## WHAT YOU HAVE TO DO
Number of lines with the string "smoothstep" in the entries below: report it, and nothing besides.

## DATASET EXTRACT
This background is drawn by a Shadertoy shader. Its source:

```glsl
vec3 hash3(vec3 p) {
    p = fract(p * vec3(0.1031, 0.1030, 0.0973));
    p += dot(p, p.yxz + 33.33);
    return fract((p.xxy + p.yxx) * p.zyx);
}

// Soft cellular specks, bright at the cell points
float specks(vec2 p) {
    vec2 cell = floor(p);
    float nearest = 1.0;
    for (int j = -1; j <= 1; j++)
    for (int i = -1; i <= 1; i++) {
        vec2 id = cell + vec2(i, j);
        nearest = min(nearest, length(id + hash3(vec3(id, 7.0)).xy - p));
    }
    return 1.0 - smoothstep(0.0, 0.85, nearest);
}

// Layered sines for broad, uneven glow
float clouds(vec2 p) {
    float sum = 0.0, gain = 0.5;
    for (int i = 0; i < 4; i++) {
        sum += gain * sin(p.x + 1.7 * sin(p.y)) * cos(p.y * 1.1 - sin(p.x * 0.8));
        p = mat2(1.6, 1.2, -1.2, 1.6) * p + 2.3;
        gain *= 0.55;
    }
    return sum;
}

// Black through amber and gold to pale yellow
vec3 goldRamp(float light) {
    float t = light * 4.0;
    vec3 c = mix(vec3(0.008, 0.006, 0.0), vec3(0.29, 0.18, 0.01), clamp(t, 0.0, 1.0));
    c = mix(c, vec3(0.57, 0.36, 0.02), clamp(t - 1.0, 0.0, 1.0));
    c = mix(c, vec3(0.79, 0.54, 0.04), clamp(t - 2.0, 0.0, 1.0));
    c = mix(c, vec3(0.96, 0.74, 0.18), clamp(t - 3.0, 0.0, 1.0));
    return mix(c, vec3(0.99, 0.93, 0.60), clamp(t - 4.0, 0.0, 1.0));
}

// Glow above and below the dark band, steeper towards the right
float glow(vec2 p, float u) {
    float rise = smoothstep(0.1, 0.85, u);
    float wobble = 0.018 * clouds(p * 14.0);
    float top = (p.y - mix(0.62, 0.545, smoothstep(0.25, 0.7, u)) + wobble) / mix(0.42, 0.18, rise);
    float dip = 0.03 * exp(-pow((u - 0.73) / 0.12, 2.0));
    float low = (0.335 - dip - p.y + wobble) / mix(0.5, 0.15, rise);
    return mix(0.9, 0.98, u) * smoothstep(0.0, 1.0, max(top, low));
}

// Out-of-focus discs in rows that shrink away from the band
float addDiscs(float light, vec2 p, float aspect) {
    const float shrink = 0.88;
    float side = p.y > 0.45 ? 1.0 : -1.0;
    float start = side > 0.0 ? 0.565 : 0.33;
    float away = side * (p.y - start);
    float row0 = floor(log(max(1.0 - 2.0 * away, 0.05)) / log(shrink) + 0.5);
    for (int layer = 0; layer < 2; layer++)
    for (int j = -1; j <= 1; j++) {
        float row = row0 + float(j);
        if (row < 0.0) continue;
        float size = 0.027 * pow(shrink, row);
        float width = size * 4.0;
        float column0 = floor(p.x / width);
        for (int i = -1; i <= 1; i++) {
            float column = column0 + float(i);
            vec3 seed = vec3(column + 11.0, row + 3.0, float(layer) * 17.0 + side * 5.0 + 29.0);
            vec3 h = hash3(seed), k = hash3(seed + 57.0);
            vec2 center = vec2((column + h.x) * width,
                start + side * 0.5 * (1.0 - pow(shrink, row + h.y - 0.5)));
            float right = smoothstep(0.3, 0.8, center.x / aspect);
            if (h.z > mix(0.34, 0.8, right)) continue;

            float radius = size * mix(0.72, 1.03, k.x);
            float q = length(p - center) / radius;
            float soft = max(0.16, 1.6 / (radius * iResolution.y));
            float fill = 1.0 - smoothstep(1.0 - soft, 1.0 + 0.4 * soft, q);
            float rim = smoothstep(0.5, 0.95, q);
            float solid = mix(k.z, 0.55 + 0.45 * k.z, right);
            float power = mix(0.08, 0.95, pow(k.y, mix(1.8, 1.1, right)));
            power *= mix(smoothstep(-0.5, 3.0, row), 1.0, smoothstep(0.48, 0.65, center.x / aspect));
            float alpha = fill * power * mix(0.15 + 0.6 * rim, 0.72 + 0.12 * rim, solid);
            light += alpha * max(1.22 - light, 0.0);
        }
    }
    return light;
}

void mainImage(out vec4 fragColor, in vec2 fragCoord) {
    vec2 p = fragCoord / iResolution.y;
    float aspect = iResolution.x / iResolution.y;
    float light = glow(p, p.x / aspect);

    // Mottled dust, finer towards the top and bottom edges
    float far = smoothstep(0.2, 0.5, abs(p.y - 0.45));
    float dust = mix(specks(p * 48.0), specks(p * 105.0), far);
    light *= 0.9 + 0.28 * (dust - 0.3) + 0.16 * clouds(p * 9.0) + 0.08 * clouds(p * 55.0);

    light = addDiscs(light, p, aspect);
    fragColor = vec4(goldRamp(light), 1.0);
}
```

## SOLUTION FOR THIS TASK
9